1. Sometimes even our close friends and family members may not give us the support we may be looking for, or even an enthusiastic response when you first share a new goal that you have – especially if it may seem ambitious or take some time. I know of situations when someone has noted they want to return to college for an advanced degree and well intentioned pals say, “You’ll be 60 by the time you graduate.” To which I suggest they reply “I’ll be 60 regardless, so I think it will be even better with my new knowledge and the opportunities it will provide.” (Bonus Psych note – they may envy your moxie.)
2. While many of us have regrets for things we have done in our past, there can be future-forward regrets that we can purposely avoid. In many of my talks on this topic, I refer to what I call the “Pox of the Untils.” That is an ailment in which those afflicted postpone doing the things they really, really want to do, until something first has occurred, like until getting into college, or until graduating, or until getting a job, or until getting a raise, or until getting married, or divorced, or having children, or until they grow up, or until, until, until… Then, seemingly all of a sudden, they have come to the end of their life’s journey without having really done what they had dreamed of. The key symptom of this malady is avoidable regret.
3. Oh my gosh, I am such a fan of the work of Steward Brand (creator of the Whole Earth Catalog and the Long Now Foundation, former Marine and hippie, current activist and bon vivant). The inimitable Mr. Brand arranges his life in blocks of 5 years. Five years is what he says any project worth doing will take. “From the moment of inception to the last good-riddance, a book, a campaign, a new job, a startup – will take 5 years to play through.” So, he asks himself, how many 5 years do I have left? He can count them on one hand, if he is lucky. Such a process provides super-clarity as to what he chooses to do and spend his time on. My friend Derek Sivers’ spin on this is, when you are asked to do something, unless it’s a full throated “hell yes!” then it’s a no.

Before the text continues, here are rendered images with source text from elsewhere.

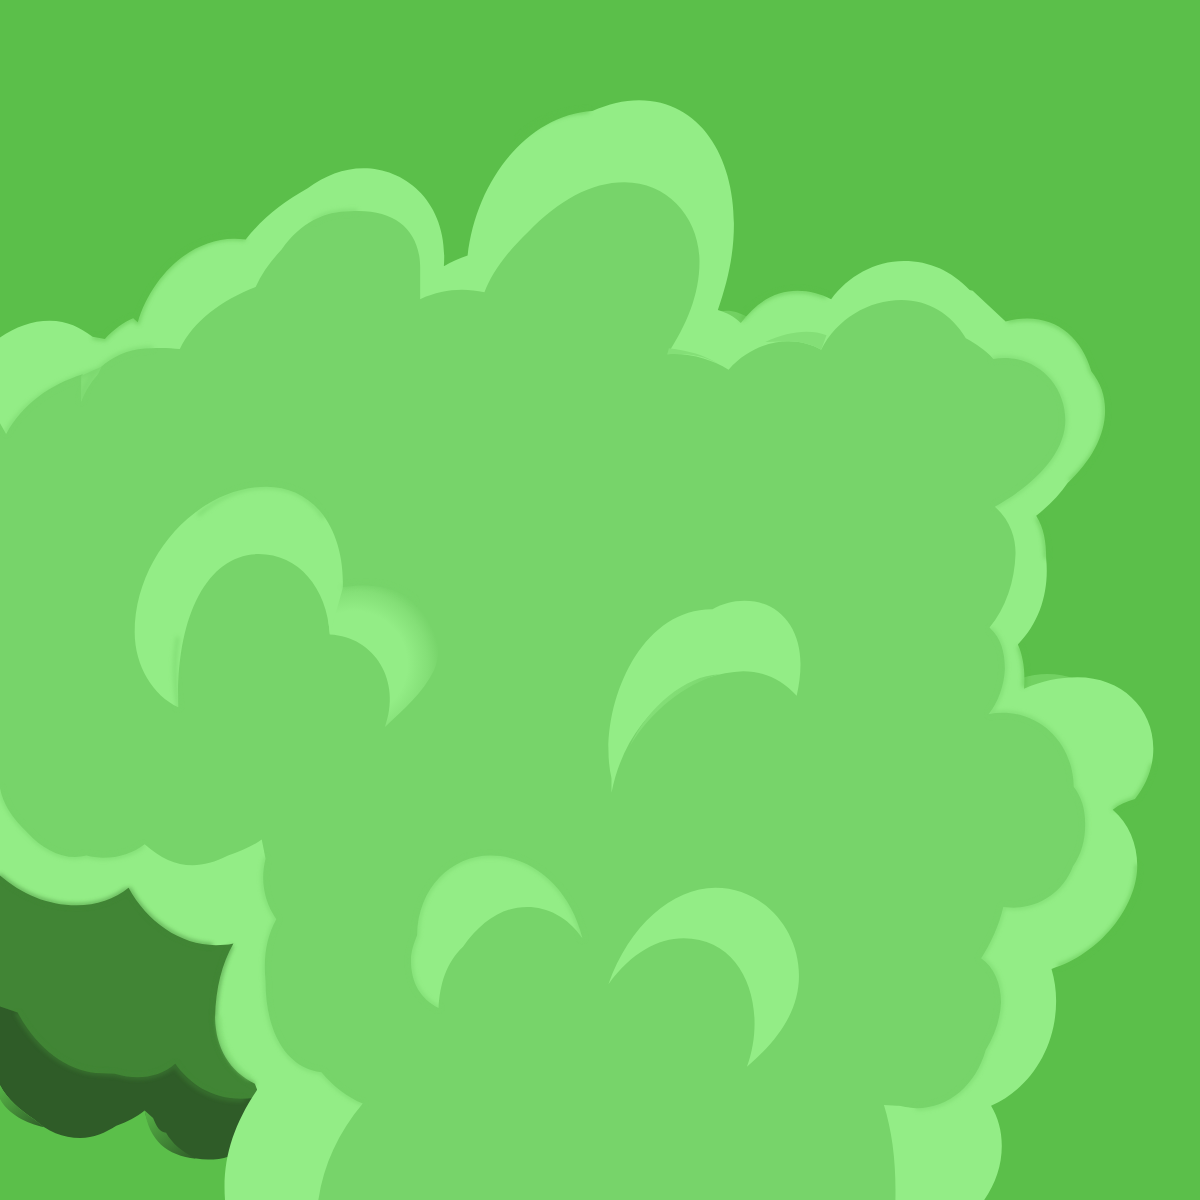
<!DOCTYPE html>
<html lang="en">
<head>
<meta charset="utf-8">
<title>Leafy Treetop</title>
<style>
  :root {
    --meadow: #5bbf4a;
    --leaf-light: #93ed86;
    --leaf: #77d46a;
    --leaf-blend: #84df77;
    --shade: #418535;
    --shade-deep: #2f5c28;
  }
  html, body { margin: 0; padding: 0; overflow: hidden; background: var(--meadow); }
  .canvas { display: block; width: 1200px; height: 1200px; background: var(--meadow); }
  .rim, .highlights { fill: var(--leaf-light); }
  .foliage { fill: var(--leaf); }
  .shade { fill: var(--shade); }
  .shade-deep { fill: var(--shade-deep); }
  .brush { fill: none; stroke-width: 5; stroke-linecap: round; filter: url(#soften); opacity: .6; }
  .brush-meadow { stroke: var(--meadow); }
  .brush-leaf { stroke: var(--leaf); }
  .brush-blend { stroke: var(--leaf-blend); opacity: .9; }
  .brush-shade { stroke: var(--shade); }
  .blend { fill: var(--leaf-blend); }
</style>
</head>
<body>
<svg class="canvas" viewBox="0 0 1568 1568" role="img" aria-label="Rounded green treetop with pale leafy highlights">
  <defs>
    <filter id="soften" x="-30%" y="-30%" width="160%" height="160%"><feGaussianBlur stdDeviation="2.6"/></filter>
    <radialGradient id="puff-fade" gradientUnits="userSpaceOnUse" cx="463" cy="868" r="112">
      <stop offset="0" stop-color="#93ed86"/>
      <stop offset=".62" stop-color="#93ed86"/>
      <stop offset=".86" stop-color="#84df77"/>
      <stop offset="1" stop-color="#77d46a"/>
    </radialGradient>
    <linearGradient id="crescent-fade" gradientUnits="userSpaceOnUse" x1="850" y1="900" x2="900" y2="945">
      <stop offset="0" stop-color="#8ae47d"/>
      <stop offset="1" stop-color="#77d46a"/>
    </linearGradient>
    <linearGradient id="shade-fade" x1="0" y1="0" x2="1" y2="1">
      <stop offset="0" stop-color="#55b345"/>
      <stop offset="1" stop-color="#2f5c28"/>
    </linearGradient>
  </defs>

  <g id="shadow-foliage">
    <path class="shade-deep" d="M0 1300L340 1300L340 1424L299 1511C291 1514 281 1515 272 1515C230 1515 197 1490 189 1451C178 1460 166 1466 152 1471C138 1480 122 1487 105 1487C82 1487 62 1478 44 1462C26 1450 10 1437 0 1418Z"/>
    <path fill="url(#shade-fade)" d="M0 1418C10 1437 26 1450 44 1462L58 1473C34 1468 10 1455 0 1436Z"/>
    <path fill="url(#shade-fade)" d="M189 1451C195 1490 218 1510 256 1514C238 1505 225 1494 217 1480C209 1480 205 1473 200 1461Z"/>
    <path class="shade" d="M0 1120L345 1190L345 1432C290 1445 252 1422 229 1390C208 1408 180 1412 150 1403L125 1402C86 1398 48 1370 23 1323L0 1315Z"/>
    <path class="brush brush-shade" d="M23 1325C48 1370 86 1398 125 1402L150 1403C180 1412 208 1408 229 1391M231 1394C252 1424 285 1439 318 1436"/>
  </g>

  <g id="canopy-rim">
    <path fill="#72d162" d="M1335 886C1360 878 1385 880 1404 887L1338 902ZM940 407C954 404 966 408 976 414L966 430L936 415Z"/>
    <path class="rim" d="M0 441C20 427 42 419 65 419C88 419 105 428 121 440L137 443C148 431 163 420 174 416L180 421C198 360 255 303 321 313C343 285 370 264 402 246C425 230 448 220 475 220C530 220 586 265 580 348C590 342 600 338 611 334C622 235 690 150 774 145C795 136 815 131 835 131C915 131 959 205 959 292C959 335 950 370 938 405C949 408 960 414 968 422C990 393 1015 380 1042 380C1058 380 1072 384 1086 391C1108 361 1143 341 1181 341C1215 341 1243 354 1267 379L1271 380L1314 420C1370 405 1412 435 1426 485C1438 500 1444 517 1444 536C1444 570 1425 603 1395 631C1384 647 1370 661 1354 674C1364 690 1367 708 1367 730C1371 770 1360 812 1330 842C1337 857 1340 878 1338 900C1360 890 1385 885 1408 885C1465 885 1507 925 1507 978C1507 1003 1498 1025 1483 1044C1472 1047 1463 1051 1454 1058C1475 1076 1486 1103 1486 1131C1486 1185 1437 1247 1374 1266C1378 1280 1380 1293 1380 1308C1380 1368 1347 1422 1295 1445C1304 1460 1309 1478 1309 1497C1309 1523 1301 1546 1286 1568L294 1568C290 1515 305 1470 336 1424L333 1416C300 1400 282 1370 281 1330C282 1290 290 1260 305 1233C297 1235 290 1235 282 1235C235 1235 192 1204 168 1160C150 1175 126 1183 100 1183C62 1183 28 1168 0 1144Z"/>
    <path class="brush brush-meadow" d="M123 441L137 443C148 431 163 420 174 416L180 421C198 360 255 303 319 312M680 180C705 158 735 147 768 145M970 417C990 393 1015 380 1042 380C1055 380 1067 383 1078 387M1318 419C1370 407 1412 435 1426 485C1438 500 1444 517 1444 536C1444 570 1427 601 1399 627M1356 678C1364 692 1367 708 1367 728M1332 846C1337 859 1340 878 1338 896M1505 1000C1501 1018 1493 1031 1483 1044C1472 1047 1463 1051 1456 1057M1486 1131C1486 1180 1445 1240 1384 1262"/>
    <path class="brush brush-shade" d="M331 1416C300 1400 282 1370 281 1330C282 1290 290 1262 302 1237M276 1235C235 1233 192 1204 169 1162M164 1163C148 1175 126 1183 100 1183C62 1183 28 1168 0 1144"/>
    <path class="brush brush-blend" d="M326 1408C303 1394 287 1366 286 1330"/>
  </g>

  <g id="canopy">
    <path class="foliage" d="M0 553L8 567C30 527 65 503 108 489L106 525C115 485 150 455 198 455C212 454 224 455 235 456C252 420 290 392 334 375C342 357 354 341 368 326C393 290 425 276 458 276C515 272 549 300 549 350L549 391C578 378 605 376 633 382C643 355 664 328 690 303C730 262 772 238 816 238C873 238 914 285 914 342C914 385 897 425 872 463C903 461 930 470 952 483C975 457 1005 446 1030 446C1046 446 1060 450 1073 457C1093 417 1135 392 1178 392C1213 392 1243 410 1262 442C1275 449 1287 457 1298 469C1350 460 1392 500 1392 549C1392 592 1352 633 1300 662C1320 680 1327 702 1327 723C1326 760 1314 795 1293 820C1308 834 1313 852 1313 874C1312 897 1304 917 1292 933C1350 922 1402 965 1403 1028C1413 1041 1418 1057 1418 1077C1418 1098 1413 1116 1402 1132C1389 1166 1358 1186 1325 1186L1311 1185C1305 1210 1295 1232 1282 1252C1299 1264 1308 1285 1308 1310C1307 1332 1300 1352 1288 1372C1275 1418 1240 1448 1198 1448C1187 1448 1178 1445 1172 1445L1155 1444C1166 1480 1171 1520 1170 1568L416 1568C423 1522 442 1480 474 1442C453 1433 436 1420 420 1401C375 1396 347 1350 347 1282C344 1250 348 1225 361 1201C345 1178 340 1150 347 1122L342 1097C331 1105 315 1112 298 1118C255 1140 222 1132 189 1103C170 1118 140 1125 113 1118C85 1125 57 1111 36 1088C15 1068 4 1050 0 1030Z"/>
    <path class="blend" d="M1000 447C1030 433 1058 430 1080 438L1073 457C1060 450 1046 446 1030 446ZM874 455C900 458 920 464 938 475C918 464 897 461 872 463ZM106 491L133 479L128 489C118 500 111 512 106 525Z"/>
    <path class="brush brush-leaf" d="M8 565C30 527 65 503 130 482M106 523C115 485 150 455 198 455M410 288C425 279 440 276 465 276M1298 469C1350 460 1392 500 1392 549C1392 592 1352 633 1302 661M1295 822C1308 834 1313 852 1313 874C1312 897 1304 917 1294 931M1294 933C1350 922 1402 965 1403 1028C1413 1041 1418 1057 1418 1077C1418 1098 1413 1116 1402 1132C1389 1166 1358 1186 1325 1186L1311 1185C1305 1210 1295 1232 1282 1252C1299 1264 1308 1285 1308 1310C1307 1332 1300 1352 1288 1372C1275 1418 1240 1448 1198 1448M474 1442C453 1433 436 1420 420 1401C375 1396 347 1350 347 1282C344 1250 348 1225 361 1201C345 1178 340 1150 347 1122M187 1105C170 1118 140 1125 113 1118C85 1125 57 1111 36 1088C15 1068 4 1050 0 1030"/>
  </g>

  <g id="leaf-highlights" class="highlights">
    <path fill="url(#puff-fade)" style="fill:url(#puff-fade)" d="M449 767C510 757 552 785 565 812C575 836 575 858 567 876C552 906 528 926 503 950C525 890 490 832 431 829L425 775Z"/>
    <path d="M233 924C200 909 176 870 176 826C176 726 260 636 348 636C410 636 450 690 448 768L431 829C427 768 390 724 338 724C269 724 229 810 233 924Z"/>
    <path d="M799 1036L799 1017C780 935 830 795 931 796C944 789 957 785 973 785C1018 785 1046 820 1046 868C1046 882 1044 896 1041 909C1021 887 997 877 971 877C900 880 820 930 799 1036Z"/>
    <path style="fill:url(#crescent-fade)" d="M940 881C895 883 846 924 823 975C850 930 894 894 940 881Z"/>
    <path d="M573 1317C550 1305 537 1285 537 1255C537 1243 541 1232 545 1222C546 1160 590 1118 641 1118C695 1118 745 1160 761 1226C742 1198 715 1185 689 1185C655 1185 628 1205 605 1237C583 1258 575 1285 573 1317Z"/>
    <path d="M795 1286C822 1210 878 1160 935 1160C995 1160 1044 1212 1044 1275C1044 1320 1018 1358 976 1394C1003 1320 975 1226 893 1226C860 1226 825 1245 795 1286Z"/>
    <path class="brush brush-leaf" d="M233 924C229 895 226 868 232 834M260 672C288 648 318 636 348 636C380 636 405 650 422 675M449 767C490 759 520 769 540 785M573 1317C550 1305 537 1285 537 1255C537 1243 541 1232 545 1222C546 1160 590 1118 641 1118C695 1118 745 1160 761 1226"/>
  </g>
</svg>
</body>
</html>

4. Create your private psychic pantheon of mentors. I have personally taken to heart what Jerry Saltz wrote in How to be an Artist. “I have my own sort of School of Athens in my head. A team of rivals, friends, famous people, influencers, dead and alive. They’re all looking over my shoulder as I work. They all make observations, recommendations, suggestions. None of them are mean. I use music a lot. I think, OK, let’s begin this piece with a real pow! Like Beethoven. Or I listen to Barbara Krueger in my head, who says Make this short, punchy, declarative, aggressive. Once in a while, Led Zeppelin chimes in: Try a hairy experiment here. Let it all show, let it be weird, messy, overblown, absurd. All the Sienese paintings I’ve ever seen beg me, Make it beautiful, indulge the products of looking. D. H. Lawrence pounds on the table, demanding voice; Alexander Pope tells me to get a grip; Whitman pushes me on to merge my work with anything; Melville gets grandiose; Proust drives me to extend my sentences till they almost break and my editor step in to cut them down.” Such can be your virtual “private psychic pantheon.” Tell them Chris says “hey.”
5. In working with my mentees, I been sharing Jonathan Fields’ three Good Life Buckets, so I’ll end with doing so here as well
- Vitality: Appreciate the small things to live a more meaningful life.
- Connection: Invest in quality friendships and improve your health.
- Contribution: Set inspiring and meaningful goals. Maybe now is a good time to examine your goal-setting strategy.
Think about #2 as you do this and add a dash of #3. And, as always, enjoy the journey as well as the destination.
Dr. Stout is a clinical psychologist, bestselling author, adventurer, startup whisperer, (accidental) humanitarian, and| éminence grise. He’s the Founding Director of the Center for Global Initiatives and works as the Executive Producer and Host of the popular “Living a Life in Full” podcast. He a Full Professor in the College of Medicine at the University of Illinois, Chicago and prior to he was at Northwestern University’s Feinberg School of Medicine. He worked at the UN, served as Chief Psychologist for the State of Illinois, and was an Invited Faculty at the Annual Meeting of the World Economic Forum in Davos.
Dr. Stout is a world-wide speaker and organizational consultant having worked or traveled in all 50 states, over 100 countries and 6 continents. He was noted as being “one of the most frequently cited psychologists in the scientific literature.” He is a Fellow in the APA, past-President of the IPA, and is a Distinguished Practitioner in the National Academies of Practice. The APA named him psychology’s “International Rockstar.” He is the recipient of four Humanitarian Awards and four additional honorary doctorates. He is a popular LinkedIn Influencer with almost a half-million followers. His archive of professional work is part of the Smithsonian’s Museum for the History of Psychology. He balances all his academic and humanitarian efforts with time with his family and ultra-running, motorcycle builds, adventure sports, and climbing (having summited 3 of the world’s 7 Summits). To learn more or connect: https://linktr.ee/drchrisstout